The Junta de Andalucía said this week that the new tariffs could cost the region 315 million euros, although it admitted that it was hard to be precise. From 18 October, US Customs will apply extra import tax of up to 25 per cent on certain foodstuffs, including olive oil, cheeses, pork produce and wines.
In Brussels this week, to add to his Brexit woes, Juanma Moreno, the regional president, met with Phil Hogan, the Agriculture commissioner and soon-to-be foreign policy chief, to discuss the tariffs. Moreno was pessimistic after the meeting, saying the strategy had to be to react but to avoid entering into a trade war. "We have to work on avoiding new tariffs," explained Moreno.
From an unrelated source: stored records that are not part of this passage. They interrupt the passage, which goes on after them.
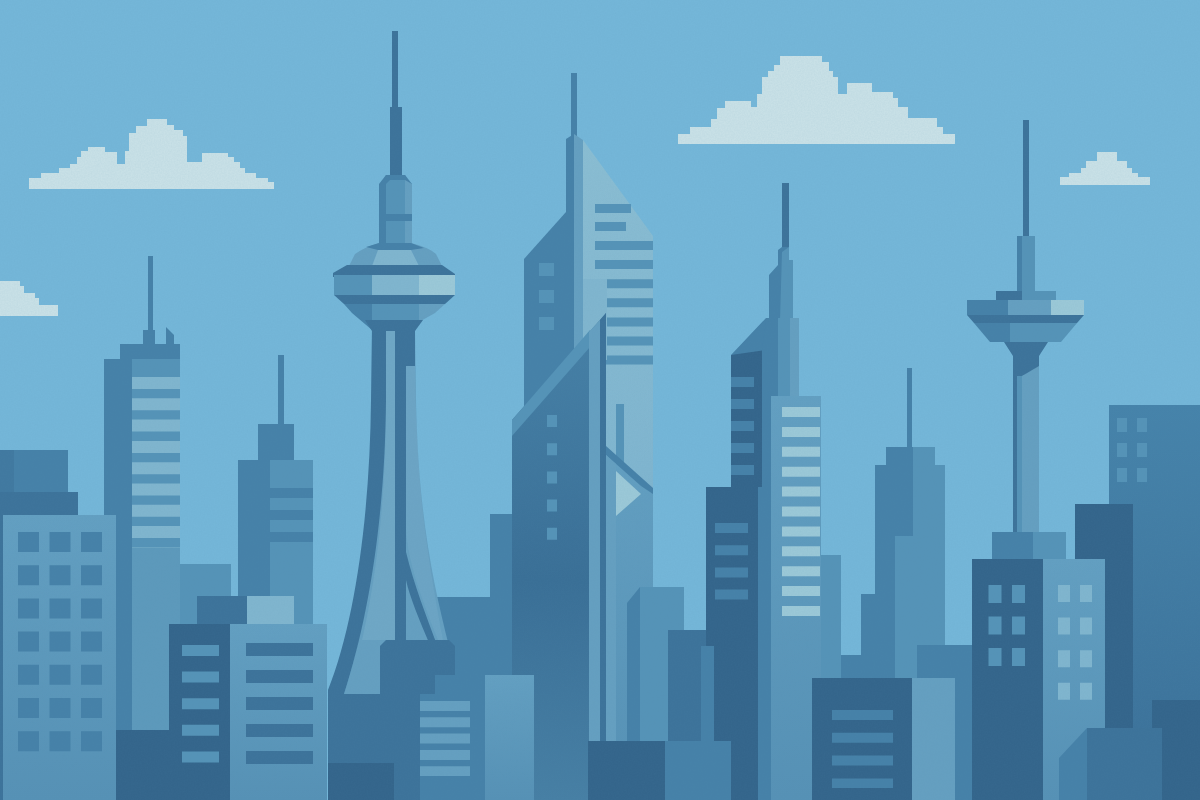
<!DOCTYPE html>
<html lang="en">
<head>
<meta charset="utf-8">
<title>Blue city skyline</title>
<style>
:root{--sky:#74b6d8;--night:#34658b;--deep:#3d739a;--mid:#4681a8;--steel:#5593b7;--soft:#659fc0;--pale:#80b5ce;--mist:#9bc8d7;--cloud:#c8e0e6}
html,body{margin:0;width:1200px;height:800px;overflow:hidden;background:var(--sky)}
svg{display:block}
.night{fill:var(--night)}.deep{fill:var(--deep)}.mid{fill:var(--mid)}.steel{fill:var(--steel)}
.soft{fill:var(--soft)}.pale{fill:var(--pale)}.mist{fill:var(--mist)}.clouds{fill:var(--cloud)}
.panes{fill:none}
.s-night{stroke:var(--night)}.s-deep{stroke:var(--deep)}.s-mid{stroke:var(--mid)}
.s-steel{stroke:var(--steel)}.s-soft{stroke:var(--soft)}.s-pale{stroke:var(--pale)}.s-mist{stroke:var(--mist)}
</style>
</head>
<body>
<svg width="1200" height="800" viewBox="0 0 1200 800" role="img" aria-label="City skyline with towers and pixel clouds in blue tones">
<defs>
<linearGradient id="glass" x1="0" y1="0" x2="0" y2="1"><stop offset="0" stop-color="#8abdd2"/><stop offset=".5" stop-color="#80b5cf"/><stop offset="1" stop-color="#629dbf"/></linearGradient>
<linearGradient id="facade" x1="0" y1="0" x2="0" y2="1"><stop offset="0" stop-color="#4781a7"/><stop offset=".55" stop-color="#3a6f96"/><stop offset="1" stop-color="#477fa4"/></linearGradient>
<linearGradient id="wall" x1="0" y1="0" x2="0" y2="1"><stop offset="0" stop-color="#639fc1"/><stop offset="1" stop-color="#5691b5"/></linearGradient>
<linearGradient id="haze" x1="0" y1="0" x2="0" y2="1"><stop offset="0" stop-color="#4683aa"/><stop offset="1" stop-color="#3b7098"/></linearGradient>
<filter id="grain" x="0" y="0" width="1" height="1"><feTurbulence type="fractalNoise" baseFrequency=".7" numOctaves="2" seed="4"/><feColorMatrix values="0 0 0 0 .1  0 0 0 0 .3  0 0 0 0 .45  .25 0 0 0 -.07"/></filter>
</defs>

<rect width="1200" height="800" fill="#74b6d8"/>

<g class="clouds">
<path d="M29 189V178H41V173H59V168H70V164H77V157H81V151H88V147H105V152H117V164H125V151H129V133H136V126H147V119H167V125H174V130H183V136H187V162H202V153H228V157H234V162H240V168H245V173H256V178H268V182H274V189Z"/>
<path d="M678 144V134H690V127H711V119H717V108H725V101H751V107H757V94H762V77H768V71H774V65H780V56H822V62H829V71H833V77H838V94H847V83H872V92H893V98H898V107H908V118H937V127H943V134H955V144Z"/>
<path d="M1060 185V177H1069V173H1081V168H1086V161H1097V152H1117V161H1127V168H1132V173H1138V177H1150V185Z"/>
<path d="M0 281H20V286H24V293H35V298H39V305H58V316H0Z"/>
</g>

<g id="striped-tower">
<rect class="steel" x="178" y="564" width="53" height="236"/>
<path class="mid" d="M148 256H153V330H155V344H143V330H148ZM166 327L174 335V346H166Z"/>
<path class="mid" d="M104 359H120V344H132V800H104Z"/>
<path class="steel" d="M132 344H180V800H132Z"/>
<rect class="mid" x="120" y="344" width="60" height="15"/>
<path class="panes s-pale" d="M156 377V548" stroke-width="48" stroke-dasharray="12 9.3"/>
<rect class="soft" x="132" y="548" width="48" height="252" opacity=".55"/>
</g>

<g id="stepped-tower">
<rect class="mid" x="278" y="355" width="6" height="70"/>
<path class="mid" d="M258 424H294V460H270V800H238V460H258Z"/>
<rect class="steel" x="270" y="460" width="43" height="340"/>
<path class="panes s-mid" d="M291.5 488V542" stroke-width="43" stroke-dasharray="10 12"/>
</g>

<g id="window-block">
<rect class="mid" y="450" width="68" height="50"/>
<rect class="deep" y="450" width="14" height="50" opacity=".5"/>
<rect class="deep" y="492" width="78" height="308"/>
<rect x="3" y="515" width="113" height="285" fill="url(#wall)"/>
<path class="panes s-mid" d="M28.5 532V752M60 532V752M91.5 532V752" stroke-width="21" stroke-dasharray="20 13.2"/>
<rect class="night" x="116" y="730" width="54" height="70"/>
</g>

<g id="twin-face-block">
<rect class="deep" x="197" y="596" width="50" height="30"/>
<rect class="pale" x="247" y="596" width="47" height="30"/>
<rect class="night" x="169" y="624" width="61" height="176"/>
<rect x="230" y="624" width="97" height="176" fill="url(#wall)"/>
<path class="panes s-steel" d="M200.5 645V763" stroke-width="37" stroke-dasharray="11 15.6"/>
<path class="panes s-deep" d="M279.5 643V764" stroke-width="67" stroke-dasharray="13 14"/>
</g>

<rect class="mid" x="490" y="514" width="30" height="286"/>
<rect class="mid" x="425" y="597" width="95" height="203"/>

<g id="observation-tower">
<g id="observation-shaft">
<path class="soft" d="M385 325H415L416 400C418 510 432 580 450 650V694H344C372 610 385 480 385 325Z"/>
<path class="deep" d="M372 325H386V400C385 520 368 620 344 694H328V690C356 620 370 510 371 400Z"/>
<path class="pale" d="M386 330H395V640H362C378 570 386 490 386 400Z" opacity=".35"/>
<path class="deep" d="M395 325H406V645H395ZM406 325H415V366H406ZM406 552C414 585 426 615 437 645H430C419 619 410 598 406 580Z"/>
<path class="pale" d="M406 366H415C417 480 424 540 443 640H438C418 590 408 560 406 530Z" opacity=".25"/>
</g>
<g id="observation-pod">
<path class="deep" d="M392 31H398V107H402V178H390V107H392Z"/>
<path class="mid" d="M386 175H405L412 184V245H379V184Z"/>
<path class="steel" d="M390 180H405V245H386V184Z"/>
<path class="soft" d="M405 180L412 184V245H405Z"/>
<path class="mid" d="M379 214H412V221H379ZM386 175H405L407 180H384Z"/>
<path class="soft" d="M349 266L355 254Q365 247 379 243H411Q428 247 436 254L442 266Z"/>
<path class="pale" d="M372 266L378 250H411L419 266Z"/>
<path class="mid" d="M379 243H411L424 248L411 250H378L366 247Z"/>
<path class="deep" d="M333 273L347 265H442L455 274V277H333Z"/>
<path class="steel" d="M334 275H372V295H334Z"/>
<path class="pale" d="M372 275H419V295H372Z"/>
<path class="mist" d="M419 275H455V295H419Z"/>
<path class="deep" d="M334 295H455L445 304H344Z"/>
<path class="mid" d="M344 304H372V320L378 330H372L352 313Z"/>
<path class="steel" d="M372 304H419V320H372Z"/>
<path class="soft" d="M419 304H445L435 313L419 322Z"/>
<path class="deep" d="M365 320H423L415 331H372Z"/>
</g>
</g>

<g id="glass-skyscraper">
<rect class="mid" x="571" y="73" width="6" height="65"/>
<path class="mid" d="M524 259L566 212V430H524Z"/>
<path class="panes s-steel" d="M546.5 263V330" stroke-width="15" stroke-dasharray="13 14"/>
<path d="M583 140L653 236V800H583Z" fill="url(#glass)"/>
<path class="mid" d="M566 139L574 134V440H566Z"/>
<path class="soft" d="M574 134L583 140V400H574Z"/>
<path class="panes s-steel" d="M624 241V365" stroke-width="58" stroke-dasharray="9 10.1"/>
<path class="steel" d="M595 204H631V213H595ZM595 222H626V231H595Z"/>
<path class="pale" d="M583 279H607V360H583Z"/>
<rect class="steel" x="616" y="404" width="8" height="60"/>
<path d="M606 447L653 490V800H606Z" fill="url(#wall)"/>
<path class="mid" d="M606 446L653 488V494L641 486L606 455Z"/>
<path class="mist" d="M616 471L641 494L616 516Z"/>
<path d="M512 420L606 313V800H512Z" fill="url(#facade)"/>
<path class="steel" d="M512 420V436L590 347V330Z"/>
<path class="soft" d="M589 332L600 320V800H589Z"/>
<path class="deep" d="M600 320L606 313V800H600Z"/>
<path class="soft" d="M606 455L616 464V800H606Z"/>
<path class="panes s-steel" d="M552 415V541" stroke-width="10" stroke-dasharray="12 16.2"/>
</g>

<g id="slanted-block">
<path class="mid" d="M627 603L640 587V800H627Z"/>
<rect class="steel" x="640" y="587" width="44" height="213"/>
<rect class="deep" x="668" y="630" width="40" height="170"/>
</g>

<g id="pale-stripe-tower">
<rect class="steel" x="820" y="555" width="21" height="245"/>
<rect class="deep" x="782" y="183" width="7" height="70"/>
<path class="mid" d="M782 247H789V260H793V320H769V275L778 265V250Z"/>
<path class="steel" d="M782 252L789 247V260H793V320H780Z"/>
<path class="mid" d="M731 355L766 318H790V400H770V490H731Z"/>
<path class="night" d="M731 355L766 350V490H731Z"/>
<path class="mid" d="M766 322L778 318V490H762V350Z"/>
<path class="panes s-mid" d="M742.5 377V480" stroke-width="23" stroke-dasharray="10 12"/>
<path class="steel" d="M778 318H790V400H778Z"/>
<path class="soft" d="M790 318H799V400H790Z"/>
<rect x="771" y="396" width="50" height="404" fill="url(#wall)"/>
<path class="panes s-mist" d="M801 407V616" stroke-width="38" stroke-dasharray="10 9.9"/>
<rect class="night" x="706" y="487" width="52" height="313"/>
<rect class="mid" x="758" y="487" width="13" height="313"/>
<path class="panes s-mid" d="M731.5 523V600" stroke-width="33" stroke-dasharray="10 12.2"/>
<rect class="mid" x="701" y="646" width="13" height="100"/>
</g>

<g id="broad-tower">
<rect class="mid" x="907" y="368" width="5" height="82"/>
<path class="mid" d="M841 655H861V594H875V465H886V447H913V800H841Z"/>
<path class="steel" d="M913 447H935V465H945V800H895V536H913Z"/>
<rect class="mid" x="917" y="645" width="56" height="155"/>
</g>

<g id="right-edge-blocks">
<rect x="1109" y="405" width="91" height="395" fill="url(#haze)"/>
<path class="panes s-steel" d="M1122 418V482M1142 418V482" stroke-width="10" stroke-dasharray="14 11"/>
<rect class="night" x="1075" y="504" width="58" height="296"/>
</g>

<g id="disc-tower">
<path class="deep" d="M1023 120H1029V240H1023Z"/>
<path class="mid" d="M1017 236H1035V295H1017Z"/>
<rect class="steel" x="1022" y="236" width="13" height="57"/>
<path class="deep" d="M996 291H1056V301H996Z"/>
<rect class="steel" x="1022" y="291" width="34" height="9"/>
<path class="mid" d="M967 300H1008V315H967Z"/>
<path class="soft" d="M1008 300H1051V315H1008Z"/>
<path class="mist" d="M1051 300H1084V315H1051Z"/>
<path class="deep" d="M967 315H1084L1077 323H974Z"/>
<path class="mid" d="M974 323H1010V342H990Z"/>
<path class="steel" d="M1010 323H1077L1061 342H1010Z"/>
<path class="deep" d="M1004 342H1048L1039 356V372L1022 376V535H1013V356Z"/>
<rect class="steel" x="1017" y="376" width="5" height="159"/>
<path class="soft" d="M1022 376L1039 366V535H1022Z"/>
<rect class="mid" x="992" y="532" width="41" height="30"/>
<rect class="steel" x="1033" y="532" width="33" height="30"/>
<rect class="night" x="972" y="559" width="71" height="241"/>
<rect x="1043" y="559" width="62" height="241" fill="url(#wall)"/>
<path class="panes s-steel" d="M995 585V666M1018.5 585V666" stroke-width="13" stroke-dasharray="18 13.5"/>
<path class="panes s-pale" d="M1064 585V700M1086 585V700" stroke-width="12" stroke-dasharray="17 15.6"/>
</g>

<g id="foreground-right">
<rect class="night" x="812" y="678" width="100" height="122"/>
<rect class="soft" x="912" y="678" width="43" height="122"/>
<path class="panes s-mid" d="M862.5 710V788" stroke-width="61" stroke-dasharray="10 12.8"/>
<rect class="night" x="1152" y="700" width="48" height="100"/>
<path class="mid" d="M1059 758L1087 728V800H1059Z"/>
<rect class="deep" x="1087" y="728" width="75" height="72"/>
</g>

<g id="foreground-centre">
<rect class="deep" x="328" y="694" width="54" height="106"/>
<path class="deep" d="M380 800V646L386 640H449L455 646V800Z"/>
<rect class="night" x="328" y="763" width="66" height="37"/>
<path class="mid" d="M435 675H485V800H410V694H435Z"/>
<rect class="deep" x="394" y="694" width="26" height="106"/>
<rect x="485" y="675" width="49" height="125" fill="url(#wall)"/>
<path class="panes s-soft" d="M445 701V776" stroke-width="50" stroke-dasharray="10 6.3"/>
<rect class="night" x="588" y="741" width="77" height="59"/>
<rect class="mid" x="665" y="741" width="66" height="59"/>
</g>

<rect id="paper-grain" width="1200" height="800" filter="url(#grain)" opacity=".45"/>
</svg>
</body>
</html>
Speaking in Seville this week, regional minister for Agriculture, Carmen Crespo was hopeful that "there is still room for negotiation", with a meeting between the US and the EU planned for Monday 14th.
Olive oil, olives, cheese, almonds, rice, octopus, crab and sherry are the Andalusian food products most sold in America. In total, 6.5 per cent of the region's exports are to the US.
Crespo also explained this week that the effect of the tariffs will be uneven, with different rates being applied to items. For example, half olive oil exports to the US are in bulk and unbottled, and so won't be hit.
With an eye on the 10 November general election, acting prime minister, Pedro Sánchez, said in olive-growing Jaén this week that he would instigate an action plan to give relief to affected producers.